Vinyl sounds good. Digital formats obviously have no inherent noise floor, and can perfectly reproduce signals within the bounds of human hearing. Digital formats are incredibly good, and a lot of the things people like about analog formats tend to be because they perceive digital formats to be too good. But conceding that analog formats have technical limitations that digital formats solve, vinyl still sounds really good. Like the Compact Cassette, it’s a format for albums that I want to listen to start-to-finish. It’s a mindset. Cassettes are more portable, but the ritual involved in dropping the needle, the feeling of handling the record as an artifact… it all sets the mindset perfectly.

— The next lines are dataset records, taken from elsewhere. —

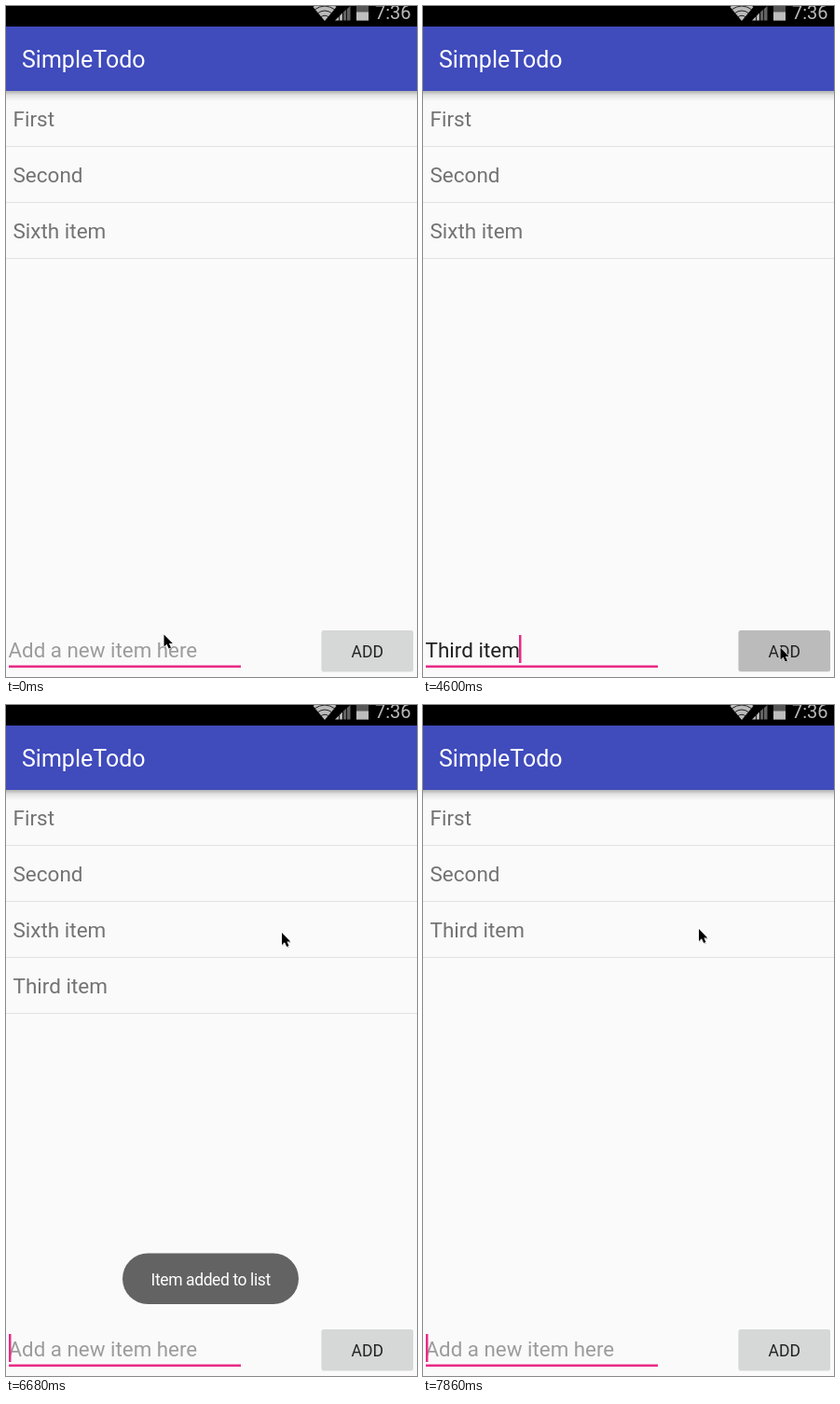
Animation of 441x719 px, one loop 8000 ms. Source, as an HTML page:

```html
<!DOCTYPE html>
<html lang="en">
<head>
<meta charset="utf-8">
<title>Todo list</title>
<style>
  html, body { margin: 0; width: 100%; height: 100%; overflow: hidden; background: #fafafa; }
  svg { display: block; width: 441px; height: 719px; }
  text { font-family: Roboto, sans-serif; font-size: 22.5px; white-space: pre; }
  .item { fill: #737373; }
  .pink { fill: #ea2a86; }
</style>
</head>
<body>
<svg viewBox="0 0 441 719">
  <defs>
    <linearGradient id="shade" x2="0" y2="1">
      <stop offset="0" stop-opacity=".3"/>
      <stop offset=".4" stop-opacity=".1"/>
      <stop offset="1" stop-opacity="0"/>
    </linearGradient>
  </defs>
  <rect width="441" height="719" fill="#fafafa"/>

  <g id="list"></g>

  <rect y="91" width="441" height="11" fill="url(#shade)"/>
  <rect width="441" height="22"/>
  <rect y="22" width="441" height="69" fill="#404bbc"/>
  <text x="17" y="66" fill="#fff" style="font-size:25px">SimpleTodo</text>

  <!-- status icons -->
  <path d="M342 16L329.500 1Q342 -8 354.500 1Z" fill="#b9b9b9"/>
  <path d="M331 4Q342 -4 353 4M334 8Q342 2 350 8M337.500 12Q342 8.500 346.500 12" fill="none" stroke="#222" stroke-width="1"/>
  <path d="M353 15.500L361 7.500V15.500Z" fill="#b5b5b5"/>
  <path d="M362 15.500V6.500L369.500 0V15.500Z" fill="#626262"/>
  <path d="M357.500 16V0M361.500 16V0M365.500 16V0" stroke="#000" stroke-width=".8"/>
  <rect x="376" width="13" height="15.500" fill="#565656"/>
  <rect x="376" y="6.500" width="13" height="9" fill="#bdbdbd"/>
  <text x="396" y="14" fill="#b8b8b8" style="font-size:20px">7:36</text>

  <!-- entry row -->
  <text id="hint" x="2.500" y="698" fill="#9c9c9c" style="font-size:22.350px">Add a new item here</text>
  <text id="entry" x="2.500" y="698" fill="#212121"></text>
  <rect class="pink" x="3" y="706.500" width="249" height="2.500"/>
  <rect id="caret" class="pink" y="674" width="2.500" height="30"/>
  <rect x="338.500" y="670" width="98.500" height="44" rx="2.500" fill="#000" opacity=".06"/>
  <rect id="button" x="338.500" y="669" width="98.500" height="44" rx="2.500"/>
  <text x="387.800" y="698" text-anchor="middle" fill="#222" style="font-size:17.500px">ADD</text>

  <g id="toast">
    <rect x="125" y="587.500" width="189" height="54.500" rx="27.250" fill="#636363"/>
    <text x="219.700" y="621.500" text-anchor="middle" fill="#fff" style="font-size:17.500px;letter-spacing:-.4px">Item added to list</text>
  </g>

  <g id="pointer">
    <path d="M1 2V15L4 12.200L6.200 17L8.800 16L6.600 11.400H10.500Z" opacity=".2"/>
    <path d="M.5 .5V13.500L3.500 10.800L5.700 15.600L8 14.600L5.900 10H9.800Z" stroke="#fff" stroke-width="1.100" paint-order="stroke"/>
  </g>
</svg>
<script>
const LOOP = 8000;
const NEW_ITEM = 'Third item';
const ADDED = 4750, REMOVED = 7720;
const $ = id => document.getElementById(id);
const [list, hint, entry, caret, button, toast, pointer] =
  ['list', 'hint', 'entry', 'caret', 'button', 'toast', 'pointer'].map($);

// each row is [start time, ...values], held until the next row
const pointerSteps = [
  [0, 169, 673], [1340, 164, 688], [1490, 153, 702], [1640, 147, 695],
  [3720, 162, 692], [3870, 268, 674], [4010, 356, 668], [4160, 383, 687],
  [4900, 385, 640], [5050, 322, 292], [5190, 294, 250], [5340, 289, 232],
  [5490, 288.5, 229], [5640, 292, 243], [5790, 294, 245], [5940, 295.5, 243.5],
  [7720, 295.5, 241], [7860, 295.5, 239.5]
];
const typedSteps = [
  [0, 0], [2230, 1], [2380, 2], [2530, 3], [2670, 4], [2820, 6],
  [2970, 8], [3120, 9], [3270, 10], [ADDED, 0]
];
const toastSteps = [
  [0, 0], [4750, .12], [4900, .45], [5050, .75], [5190, 1],
  [6980, .6], [7120, .26], [7270, 0]
];
const pressSteps = [[0, 0], [7270, .1], [7420, .15], [7570, .2], [REMOVED, 0]];
const caretOn = [
  [450, 900], [1340, 1940], [2230, 3720], [4160, 5340],
  [5790, 6230], [6680, 7120], [7570, LOOP]
];

const at = (steps, t) => steps.filter(s => s[0] <= t).pop().slice(1);
const show = (el, on) => el.setAttribute('visibility', on ? 'visible' : 'hidden');

function add(tag, attrs) {
  const el = document.createElementNS('http://www.w3.org/2000/svg', tag);
  for (const key in attrs) el.setAttribute(key, attrs[key]);
  return list.appendChild(el);
}

const press = add('rect', { y: 211, width: 441, height: 59 });
const rows = [0, 1, 2, 3].map(i => ({
  label: add('text', { class: 'item', x: 7.5, y: 129 + 60 * i }),
  line: add('rect', { y: 150 + 60 * i, width: 441, height: 1, fill: '#e1e1e1' })
}));

function itemsAt(t) {
  const items = ['First', 'Second'];
  if (t < REMOVED) items.push('Sixth item');
  if (t >= ADDED) items.push(NEW_ITEM);
  return items;
}

function draw(t) {
  const items = itemsAt(t);
  rows.forEach((row, i) => {
    row.label.textContent = items[i] || '';
    show(row.line, i < items.length);
  });
  press.setAttribute('opacity', at(pressSteps, t)[0]);

  const typed = at(typedSteps, t)[0];
  entry.textContent = NEW_ITEM.slice(0, typed);
  show(hint, !typed);
  const end = typed ? 1.5 + entry.getComputedTextLength() : 3;
  caret.setAttribute('x', Math.max(3, Math.round(end)));
  show(caret, caretOn.some(([a, b]) => t >= a && t < b));

  button.setAttribute('fill', t >= 4600 && t < ADDED ? '#babbba' : '#d6d7d7');
  toast.setAttribute('opacity', at(toastSteps, t)[0]);
  pointer.setAttribute('transform', `translate(${at(pointerSteps, t)})`);
}

const start = performance.now();
function tick() {
  draw((performance.now() - start) % LOOP);
  requestAnimationFrame(tick);
}
tick();
</script>
</body>
</html>
```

I don’t think the ritual is quite as engaging as that of reel-to-reel, but the practicality of the format makes it truly S-tier.

I started really collecting vinyl when I was in high school, and while life changes made me take a few breaks, I never really stopped. My current collection is much different from what I scrounged up at secondhand shops when I was young, and much more personal. It’s a format that feels good, sounds good, and above all is just kind of magical.

Ultimately this is what my modern listening habits boil down to. My phone or DAP/MP3 player are a practical, functional day-to-day, carry-everywhere solution for listening to a lot of music accurately. CDs facilitate that. Vinyl and cassettes capture something else that’s still incredibly valuable to me on a day-to-day basis. More obscure formats like DCC and MiniDisc remain fascinating examples of cutting-edge digital technology. And while I never want to replace the foam on another 8-track again, even that format — miserable by modern standards — has a story to tell.

  1. I genuinely believe this, even for the D-tier choice. ↩︎
  2. …don’t ask how many Walkmans. ↩︎
  3. Beyond, you know, ‘pew! pew! laser!’ ↩︎
  4. My first iPod was not my first MP3 player. Many years before, I had a Diamond Rio. It was not particularly viable. ↩︎
  5. Plenty of obscure formats did come up, of course, like quadrophonic solutions and records that play backward, but for the most part your only real concern is 33.3 or 45 RPM. ↩︎